Now that our dividend income has stabilized from the big lump-sum we received in 2015, we’ll begin regular updates on our 2016 dividend income. We aim for a monthly income from investments of $4k. More income is always better, but I don’t want our portfolio too optimized for short-term income. That’s a dangerous game that can move you into poor investments.
Ideally we’re looking for a balance between growth and income. $48k a year is 2.4% of our $2M portfolio. I think that’s pretty achievable through dividend income alone, and should give plenty of room for growth. Being able to live off just the dividend income is an important part of our plan: This has an advantage in declining markets (like this year), we won’t have to sell investments “to eat” when everything is down. Instead, we can buy at lower prices with higher returns.
Does Not Compute
You are probably wondering why we have a budget of $48k a year, but last year our regular dividends were only $43,500. Isn’t that a problem?
I don’t think so. Based upon my projections we should be just fine. Here’s why:
- Cash to Invest. We still have significant cash from 2015 we need to invest this year. Once we do that, we’ll be a lot closer to our goal of $48k per year.

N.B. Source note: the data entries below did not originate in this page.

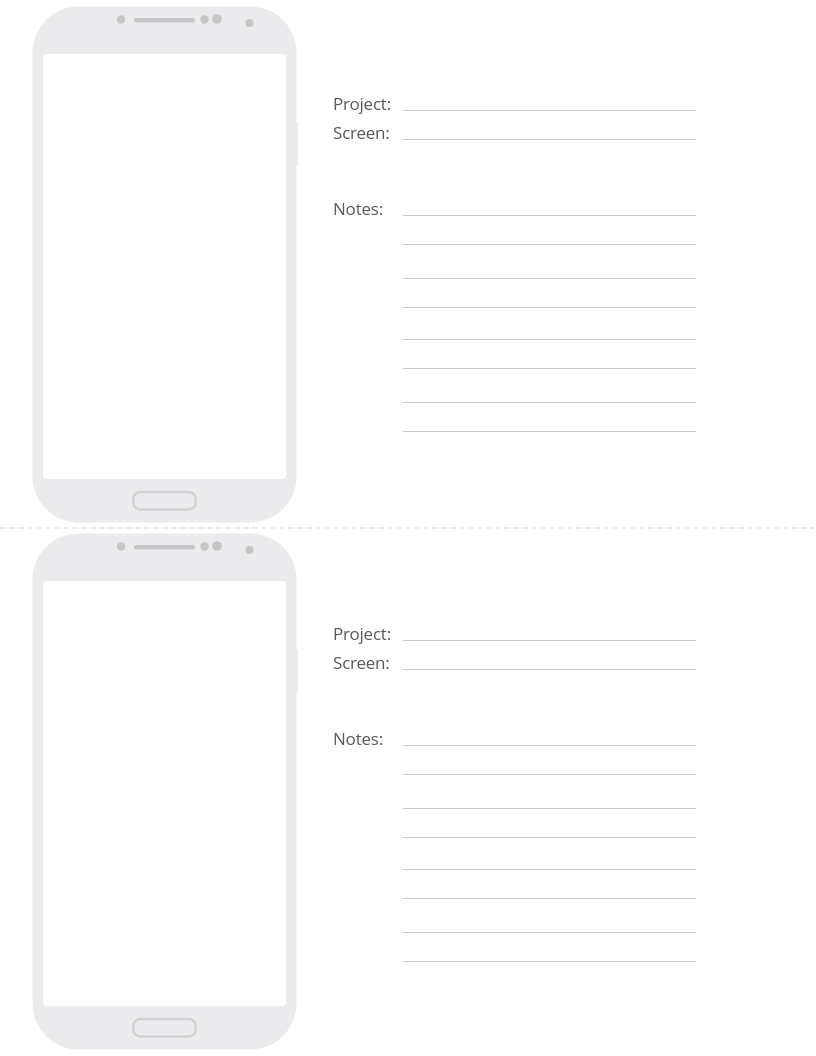
<!DOCTYPE html>
<html lang="en">
<head>
<meta charset="utf-8">
<title>Phone sketch sheet</title>
<style>
:root {
  --paper: #ffffff;
  --body: #ebebed;
  --sensor: #c6c6c8;
  --home: #d1d1d3;
  --rule: #c9c9cb;
  --text: #58595b;
}
* { box-sizing: border-box; margin: 0; padding: 0; }
html, body { width: 816px; height: 1056px; overflow: hidden; background: var(--paper); }
.sheet {
  position: relative;
  width: 816px;
  height: 1056px;
  display: grid;
  grid-template-rows: 527px 529px;
}
.card {
  display: grid;
  grid-template-columns: 300px 364px;
  column-gap: 33px;
  align-items: start;
}
.phone { display: block; width: 300px; height: 527px; }
.form {
  display: grid;
  grid-template-columns: 70px 293px;
  grid-template-rows: 30px 29px 76px 29px 34px 29px 32px 29px 34px 29px;
  padding-top: 81px;
}
.card.lower .form { padding-top: 84px; }
.label {
  grid-column: 1;
  align-self: end;
  font: 400 17px/14px "Open Sans", "Noto Sans", sans-serif;
  letter-spacing: -0.2px;
  color: var(--text);
  white-space: nowrap;
}
.rule {
  grid-column: 2;
  align-self: end;
  height: 1.4px;
  background: var(--rule);
}
.cut-line { position: absolute; left: 0; top: 526px; display: block; }
</style>
</head>
<body>
<main class="sheet">
  <section class="card">
    <svg class="phone" viewBox="0 0 300 527" role="img" aria-label="Blank phone outline">
      <defs>
        <g id="phone-frame">
          <rect x="294" y="122" width="4" height="44" rx="1" fill="var(--body)"/>
          <rect x="32.5" y="6.5" width="264" height="516" rx="46" fill="var(--body)"/>
          <rect x="43" y="54" width="243" height="425" rx="4" fill="var(--paper)"/>
          <g fill="var(--sensor)">
            <circle cx="121" cy="19.5" r="4.2"/>
            <rect x="134" y="18" width="61" height="4.4" rx="2.2"/>
            <circle cx="204.5" cy="19.5" r="4.2"/>
            <circle cx="217" cy="19" r="4.8"/>
            <circle cx="249.5" cy="23" r="4"/>
          </g>
          <rect x="133.3" y="492" width="62.4" height="17.5" rx="7" fill="none" stroke="var(--home)" stroke-width="2.4"/>
        </g>
      </defs>
      <use href="#phone-frame"/>
    </svg>
    <div class="form">
      <span class="label">Project:</span><span class="rule"></span>
      <span class="label">Screen:</span><span class="rule"></span>
      <span class="label">Notes:</span><span class="rule"></span>
      <span class="rule"></span>
      <span class="rule"></span>
      <span class="rule"></span>
      <span class="rule"></span>
      <span class="rule"></span>
      <span class="rule"></span>
      <span class="rule"></span>
    </div>
  </section>

  <section class="card lower">
    <svg class="phone" viewBox="0 0 300 527" role="img" aria-label="Blank phone outline">
      <use href="#phone-frame"/>
    </svg>
    <div class="form">
      <span class="label">Project:</span><span class="rule"></span>
      <span class="label">Screen:</span><span class="rule"></span>
      <span class="label">Notes:</span><span class="rule"></span>
      <span class="rule"></span>
      <span class="rule"></span>
      <span class="rule"></span>
      <span class="rule"></span>
      <span class="rule"></span>
      <span class="rule"></span>
      <span class="rule"></span>
    </div>
  </section>

  <svg class="cut-line" width="816" height="4" viewBox="0 0 816 4" aria-hidden="true">
    <line x1="0" y1="2" x2="814" y2="2" stroke="var(--body)" stroke-width="2" stroke-dasharray="6 3"/>
  </svg>
</main>
</body>
</html>
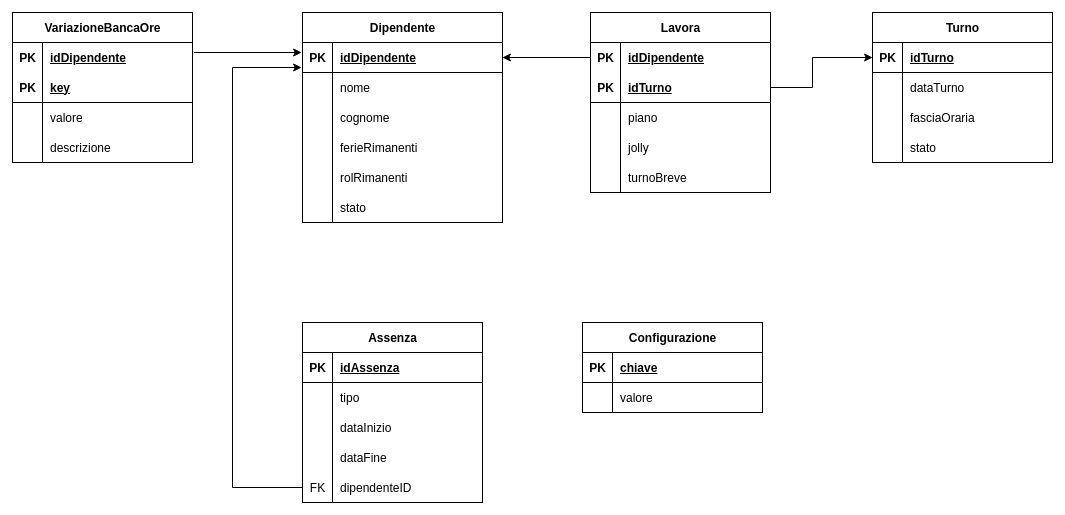
<!DOCTYPE html>
<html lang="it">
<head>
<meta charset="utf-8">
<title>Schema relazionale turni</title>
<style>
:root { --ink: #000; --paper: #fff; --row: 30px; }
* { box-sizing: border-box; margin: 0; padding: 0; }
body { width: 1065px; height: 515px; overflow: hidden; background: var(--paper); }
.schema {
  position: relative; width: 1065px; height: 515px; overflow: hidden;
  color: var(--ink); font: 12px/14px "Liberation Sans", Helvetica, Arial, sans-serif;
}
.entity {
  position: absolute; width: 181px; display: flex; flex-direction: column;
  border: 1px solid var(--ink); background: var(--paper);
}
.entity h2 {
  height: var(--row); display: flex; align-items: center; justify-content: center;
  border-bottom: 1px solid var(--ink); font-size: 12px; font-weight: 700;
}
.entity ul { list-style: none; }
.entity li { height: var(--row); display: grid; grid-template-columns: 30px 1fr; }
.entity li:last-child { height: 29px; }
.entity li > * { display: flex; align-items: center; }
.entity .role { justify-content: center; border-right: 1px solid var(--ink); }
.entity .field { padding-left: 7px; }
.entity .key { font-weight: 700; }
.entity .key .field { text-decoration: underline; }
.entity .key-end { border-bottom: 1px solid var(--ink); }
.variazione { left: 12px; top: 12px; }
.dipendente { left: 302px; top: 12px; width: 201px; }
.lavora { left: 590px; top: 12px; }
.turno { left: 872px; top: 12px; }
.assenza { left: 302px; top: 322px; }
.configurazione { left: 582px; top: 322px; }
.relations { position: absolute; left: 0; top: 0; }
.relations polyline { fill: none; stroke: var(--ink); }
.relations use { fill: var(--ink); stroke: var(--ink); }
</style>
</head>
<body>
<main class="schema">
  <section class="entity variazione">
    <h2>VariazioneBancaOre</h2>
    <ul>
      <li class="key"><span class="role">PK</span><span class="field">idDipendente</span></li>
      <li class="key key-end"><span class="role">PK</span><span class="field">key</span></li>
      <li><span class="role"></span><span class="field">valore</span></li>
      <li><span class="role"></span><span class="field">descrizione</span></li>
    </ul>
  </section>

  <section class="entity dipendente">
    <h2>Dipendente</h2>
    <ul>
      <li class="key key-end"><span class="role">PK</span><span class="field">idDipendente</span></li>
      <li><span class="role"></span><span class="field">nome</span></li>
      <li><span class="role"></span><span class="field">cognome</span></li>
      <li><span class="role"></span><span class="field">ferieRimanenti</span></li>
      <li><span class="role"></span><span class="field">rolRimanenti</span></li>
      <li><span class="role"></span><span class="field">stato</span></li>
    </ul>
  </section>

  <section class="entity lavora">
    <h2>Lavora</h2>
    <ul>
      <li class="key"><span class="role">PK</span><span class="field">idDipendente</span></li>
      <li class="key key-end"><span class="role">PK</span><span class="field">idTurno</span></li>
      <li><span class="role"></span><span class="field">piano</span></li>
      <li><span class="role"></span><span class="field">jolly</span></li>
      <li><span class="role"></span><span class="field">turnoBreve</span></li>
    </ul>
  </section>

  <section class="entity turno">
    <h2>Turno</h2>
    <ul>
      <li class="key key-end"><span class="role">PK</span><span class="field">idTurno</span></li>
      <li><span class="role"></span><span class="field">dataTurno</span></li>
      <li><span class="role"></span><span class="field">fasciaOraria</span></li>
      <li><span class="role"></span><span class="field">stato</span></li>
    </ul>
  </section>

  <section class="entity assenza">
    <h2>Assenza</h2>
    <ul>
      <li class="key key-end"><span class="role">PK</span><span class="field">idAssenza</span></li>
      <li><span class="role"></span><span class="field">tipo</span></li>
      <li><span class="role"></span><span class="field">dataInizio</span></li>
      <li><span class="role"></span><span class="field">dataFine</span></li>
      <li><span class="role">FK</span><span class="field">dipendenteID</span></li>
    </ul>
  </section>

  <section class="entity configurazione">
    <h2>Configurazione</h2>
    <ul>
      <li class="key key-end"><span class="role">PK</span><span class="field">chiave</span></li>
      <li><span class="role"></span><span class="field">valore</span></li>
    </ul>
  </section>

  <svg class="relations" width="1065" height="515" viewBox="0 0 1065 515" aria-hidden="true">
    <defs>
      <path id="arrowhead" d="M0 0L-7-3.5L-5.2 0L-7 3.5Z"/>
    </defs>
    <polyline points="194,52.5 296,52.5"/>
    <use href="#arrowhead" x="300.5" y="52.5"/>
    <polyline points="302,487.5 232.5,487.5 232.5,67.5 296,67.5"/>
    <use href="#arrowhead" x="300.5" y="67.5"/>
    <polyline points="590,57.5 508,57.5"/>
    <use href="#arrowhead" transform="translate(503.5 57.5) rotate(180)"/>
    <polyline points="770,87.5 812.5,87.5 812.5,57.5 867,57.5"/>
    <use href="#arrowhead" x="871.5" y="57.5"/>
  </svg>
</main>
</body>
</html>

- Long Term Plans. This is just our first year at FI/ER. We’re taking things slow and feeling out how it’s going to proceed. Once we get through the first few years of our FI/ER situation we intend to sell our house in our High Cost of Living (HCOL) area, and will move to a Lower Cost of Living area (LCOL). Once we do the “sell/move” we then reinvest the difference. This difference will ensure our long-term success at FI/ER. This is still a long term plan, but over half our current budget is consumed by the house. Yikes! With any luck we can free up close to $800/month.
- Safety Net. We still have a safety net in place. Mrs. Tako has not quit her job (yet), and can contribute what’s needed if we don’t meet our goal. This affords us a lot of wiggle room while we work out little things like healthcare (yes, that’s sarcasm).
Dividends for January 2016
Our dividend numbers for January 2016 ended up like this:
As you can see, we’re only looking at the taxable accounts here. Our plan is to let our tax-free accounts continue to grow and live off of our taxable accounts (for now).
In the table above, you can also see we had to pay foreign taxes for some of those dividends. This is not an optional adjustment, but a mandatory one. Fidelity automatically subtracts that amount from our account when the foreign dividend is paid.
Expenses for January 2016
In January 2016 our expenses were $3539.11. I’m not going to give a line-by-line breakdown of every banana or cell-phone this month…mostly because I’m too lazy to do it by hand!
Once I get my blogging-act together, I’ll have something like Personal Capital, Mint, or maybe YNAB setup to help track it all. Automation is a fantastic thing….but that’s coming soon.
Getting there from here
Obviously $4385.35 is higher than our goal of $4k per month. Our expenses were $3539.11 for the month of January. This gives us a positive difference of $846.24. Fantastic right? Not really…it’s great only on a cash basis. There are several reasons to be cautious:
- This is only one month. Dividend income can be lumpy! February might not be so good….
- Depreciation. We didn’t have any house maintenance or car maintenance expenses in January. Long term I would calculate these to be at least $6k per year in house maintenance (1% of house value) and $2k per year for the car (6% of car value). If I consider these amounts, our spending needs to be a couple hundred *lower* than it was this month.
- Healthcare. We had no health care expenses this month. That’s definitely an “elephant in the room”. More on this in upcoming posts.
- Travel. With our spending this high we have no room for travel. That’s no fun! How are we going to handle travel costs? More on this in upcoming posts also.
That’s it for January 2016. I think we did OK at least on a cash basis, so there’s nothing to worry about (right now).
We still have a few questions to answer, but… Our “long term plan” should free up some additional cash flow for things like maintenance, so I’m not too worried. We still should keep a close eye on our expenses and try to keep them in check. No crazy parties in February! We wouldn’t want to jeopardize our millionaire next door status.
What do you think – am I being overly conservative?
[Image Credit: Flickr]